#### TASK
Your response should consist of every entry, unchanged.

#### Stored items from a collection
══════

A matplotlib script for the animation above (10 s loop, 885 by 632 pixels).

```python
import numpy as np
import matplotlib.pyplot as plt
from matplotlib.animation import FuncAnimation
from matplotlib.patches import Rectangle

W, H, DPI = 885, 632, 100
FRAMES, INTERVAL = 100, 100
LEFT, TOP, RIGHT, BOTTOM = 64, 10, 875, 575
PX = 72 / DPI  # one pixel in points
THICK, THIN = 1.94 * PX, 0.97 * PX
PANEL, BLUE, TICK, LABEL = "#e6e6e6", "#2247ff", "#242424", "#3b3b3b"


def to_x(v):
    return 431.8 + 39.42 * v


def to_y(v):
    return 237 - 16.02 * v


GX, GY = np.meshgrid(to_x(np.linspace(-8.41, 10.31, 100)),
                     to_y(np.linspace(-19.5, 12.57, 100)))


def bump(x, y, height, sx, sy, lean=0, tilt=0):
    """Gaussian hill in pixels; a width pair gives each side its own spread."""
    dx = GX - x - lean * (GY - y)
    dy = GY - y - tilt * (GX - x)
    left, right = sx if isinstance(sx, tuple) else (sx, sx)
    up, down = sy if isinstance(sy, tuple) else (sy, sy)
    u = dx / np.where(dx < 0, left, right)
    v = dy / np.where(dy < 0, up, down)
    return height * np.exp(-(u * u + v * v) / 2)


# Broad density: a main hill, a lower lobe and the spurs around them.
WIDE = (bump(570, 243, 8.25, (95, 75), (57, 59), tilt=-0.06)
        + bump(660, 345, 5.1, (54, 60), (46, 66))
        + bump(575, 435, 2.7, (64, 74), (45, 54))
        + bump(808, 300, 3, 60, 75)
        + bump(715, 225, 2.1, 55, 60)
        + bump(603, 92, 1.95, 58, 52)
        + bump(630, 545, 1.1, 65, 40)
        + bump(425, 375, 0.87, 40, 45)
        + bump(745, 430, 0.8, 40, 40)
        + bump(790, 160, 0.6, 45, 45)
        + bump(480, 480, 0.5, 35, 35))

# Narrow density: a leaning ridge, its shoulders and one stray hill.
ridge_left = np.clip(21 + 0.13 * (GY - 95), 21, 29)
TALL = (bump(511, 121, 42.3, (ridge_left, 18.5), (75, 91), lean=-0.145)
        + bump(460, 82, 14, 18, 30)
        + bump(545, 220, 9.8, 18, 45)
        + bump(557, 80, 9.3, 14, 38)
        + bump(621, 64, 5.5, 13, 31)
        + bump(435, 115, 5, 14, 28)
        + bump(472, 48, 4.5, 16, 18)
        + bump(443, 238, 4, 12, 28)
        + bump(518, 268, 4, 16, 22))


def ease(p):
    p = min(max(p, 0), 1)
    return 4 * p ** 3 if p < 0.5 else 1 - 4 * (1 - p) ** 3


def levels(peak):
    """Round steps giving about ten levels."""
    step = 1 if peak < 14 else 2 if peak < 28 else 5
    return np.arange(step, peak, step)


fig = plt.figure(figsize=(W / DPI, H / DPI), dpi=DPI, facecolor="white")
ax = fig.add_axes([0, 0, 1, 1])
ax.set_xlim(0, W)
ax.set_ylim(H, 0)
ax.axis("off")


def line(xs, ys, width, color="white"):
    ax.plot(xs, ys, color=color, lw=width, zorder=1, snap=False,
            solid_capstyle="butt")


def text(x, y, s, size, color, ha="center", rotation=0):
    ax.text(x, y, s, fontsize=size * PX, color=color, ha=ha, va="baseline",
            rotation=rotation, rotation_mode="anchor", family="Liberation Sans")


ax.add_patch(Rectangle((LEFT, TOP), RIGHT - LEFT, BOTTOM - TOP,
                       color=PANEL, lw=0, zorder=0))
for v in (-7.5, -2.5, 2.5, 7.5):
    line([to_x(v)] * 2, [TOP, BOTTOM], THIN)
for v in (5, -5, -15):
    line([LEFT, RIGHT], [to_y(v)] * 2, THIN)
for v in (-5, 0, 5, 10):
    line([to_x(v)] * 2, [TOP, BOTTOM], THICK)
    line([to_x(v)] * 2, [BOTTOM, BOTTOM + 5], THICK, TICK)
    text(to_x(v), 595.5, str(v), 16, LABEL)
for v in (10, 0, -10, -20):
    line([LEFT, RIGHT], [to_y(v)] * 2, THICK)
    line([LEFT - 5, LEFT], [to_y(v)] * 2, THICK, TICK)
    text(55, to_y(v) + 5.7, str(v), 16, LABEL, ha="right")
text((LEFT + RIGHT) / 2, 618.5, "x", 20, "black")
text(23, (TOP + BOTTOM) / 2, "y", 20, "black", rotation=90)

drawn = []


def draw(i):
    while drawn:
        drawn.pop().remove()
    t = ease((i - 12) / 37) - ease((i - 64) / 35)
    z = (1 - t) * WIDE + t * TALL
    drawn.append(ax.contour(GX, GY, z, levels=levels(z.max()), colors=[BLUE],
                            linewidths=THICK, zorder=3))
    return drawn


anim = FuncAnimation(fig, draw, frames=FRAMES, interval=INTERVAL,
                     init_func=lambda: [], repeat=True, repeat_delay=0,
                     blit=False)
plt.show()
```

══════

#### RESULT FOR THIS EXERCISE
A matplotlib script for the animation above (10 s loop, 885 by 632 pixels).

```python
import numpy as np
import matplotlib.pyplot as plt
from matplotlib.animation import FuncAnimation
from matplotlib.patches import Rectangle

W, H, DPI = 885, 632, 100
FRAMES, INTERVAL = 100, 100
LEFT, TOP, RIGHT, BOTTOM = 64, 10, 875, 575
PX = 72 / DPI  # one pixel in points
THICK, THIN = 1.94 * PX, 0.97 * PX
PANEL, BLUE, TICK, LABEL = "#e6e6e6", "#2247ff", "#242424", "#3b3b3b"


def to_x(v):
    return 431.8 + 39.42 * v


def to_y(v):
    return 237 - 16.02 * v


GX, GY = np.meshgrid(to_x(np.linspace(-8.41, 10.31, 100)),
                     to_y(np.linspace(-19.5, 12.57, 100)))


def bump(x, y, height, sx, sy, lean=0, tilt=0):
    """Gaussian hill in pixels; a width pair gives each side its own spread."""
    dx = GX - x - lean * (GY - y)
    dy = GY - y - tilt * (GX - x)
    left, right = sx if isinstance(sx, tuple) else (sx, sx)
    up, down = sy if isinstance(sy, tuple) else (sy, sy)
    u = dx / np.where(dx < 0, left, right)
    v = dy / np.where(dy < 0, up, down)
    return height * np.exp(-(u * u + v * v) / 2)


# Broad density: a main hill, a lower lobe and the spurs around them.
WIDE = (bump(570, 243, 8.25, (95, 75), (57, 59), tilt=-0.06)
        + bump(660, 345, 5.1, (54, 60), (46, 66))
        + bump(575, 435, 2.7, (64, 74), (45, 54))
        + bump(808, 300, 3, 60, 75)
        + bump(715, 225, 2.1, 55, 60)
        + bump(603, 92, 1.95, 58, 52)
        + bump(630, 545, 1.1, 65, 40)
        + bump(425, 375, 0.87, 40, 45)
        + bump(745, 430, 0.8, 40, 40)
        + bump(790, 160, 0.6, 45, 45)
        + bump(480, 480, 0.5, 35, 35))

# Narrow density: a leaning ridge, its shoulders and one stray hill.
ridge_left = np.clip(21 + 0.13 * (GY - 95), 21, 29)
TALL = (bump(511, 121, 42.3, (ridge_left, 18.5), (75, 91), lean=-0.145)
        + bump(460, 82, 14, 18, 30)
        + bump(545, 220, 9.8, 18, 45)
        + bump(557, 80, 9.3, 14, 38)
        + bump(621, 64, 5.5, 13, 31)
        + bump(435, 115, 5, 14, 28)
        + bump(472, 48, 4.5, 16, 18)
        + bump(443, 238, 4, 12, 28)
        + bump(518, 268, 4, 16, 22))


def ease(p):
    p = min(max(p, 0), 1)
    return 4 * p ** 3 if p < 0.5 else 1 - 4 * (1 - p) ** 3


def levels(peak):
    """Round steps giving about ten levels."""
    step = 1 if peak < 14 else 2 if peak < 28 else 5
    return np.arange(step, peak, step)


fig = plt.figure(figsize=(W / DPI, H / DPI), dpi=DPI, facecolor="white")
ax = fig.add_axes([0, 0, 1, 1])
ax.set_xlim(0, W)
ax.set_ylim(H, 0)
ax.axis("off")


def line(xs, ys, width, color="white"):
    ax.plot(xs, ys, color=color, lw=width, zorder=1, snap=False,
            solid_capstyle="butt")


def text(x, y, s, size, color, ha="center", rotation=0):
    ax.text(x, y, s, fontsize=size * PX, color=color, ha=ha, va="baseline",
            rotation=rotation, rotation_mode="anchor", family="Liberation Sans")


ax.add_patch(Rectangle((LEFT, TOP), RIGHT - LEFT, BOTTOM - TOP,
                       color=PANEL, lw=0, zorder=0))
for v in (-7.5, -2.5, 2.5, 7.5):
    line([to_x(v)] * 2, [TOP, BOTTOM], THIN)
for v in (5, -5, -15):
    line([LEFT, RIGHT], [to_y(v)] * 2, THIN)
for v in (-5, 0, 5, 10):
    line([to_x(v)] * 2, [TOP, BOTTOM], THICK)
    line([to_x(v)] * 2, [BOTTOM, BOTTOM + 5], THICK, TICK)
    text(to_x(v), 595.5, str(v), 16, LABEL)
for v in (10, 0, -10, -20):
    line([LEFT, RIGHT], [to_y(v)] * 2, THICK)
    line([LEFT - 5, LEFT], [to_y(v)] * 2, THICK, TICK)
    text(55, to_y(v) + 5.7, str(v), 16, LABEL, ha="right")
text((LEFT + RIGHT) / 2, 618.5, "x", 20, "black")
text(23, (TOP + BOTTOM) / 2, "y", 20, "black", rotation=90)

drawn = []


def draw(i):
    while drawn:
        drawn.pop().remove()
    t = ease((i - 12) / 37) - ease((i - 64) / 35)
    z = (1 - t) * WIDE + t * TALL
    drawn.append(ax.contour(GX, GY, z, levels=levels(z.max()), colors=[BLUE],
                            linewidths=THICK, zorder=3))
    return drawn


anim = FuncAnimation(fig, draw, frames=FRAMES, interval=INTERVAL,
                     init_func=lambda: [], repeat=True, repeat_delay=0,
                     blit=False)
plt.show()
```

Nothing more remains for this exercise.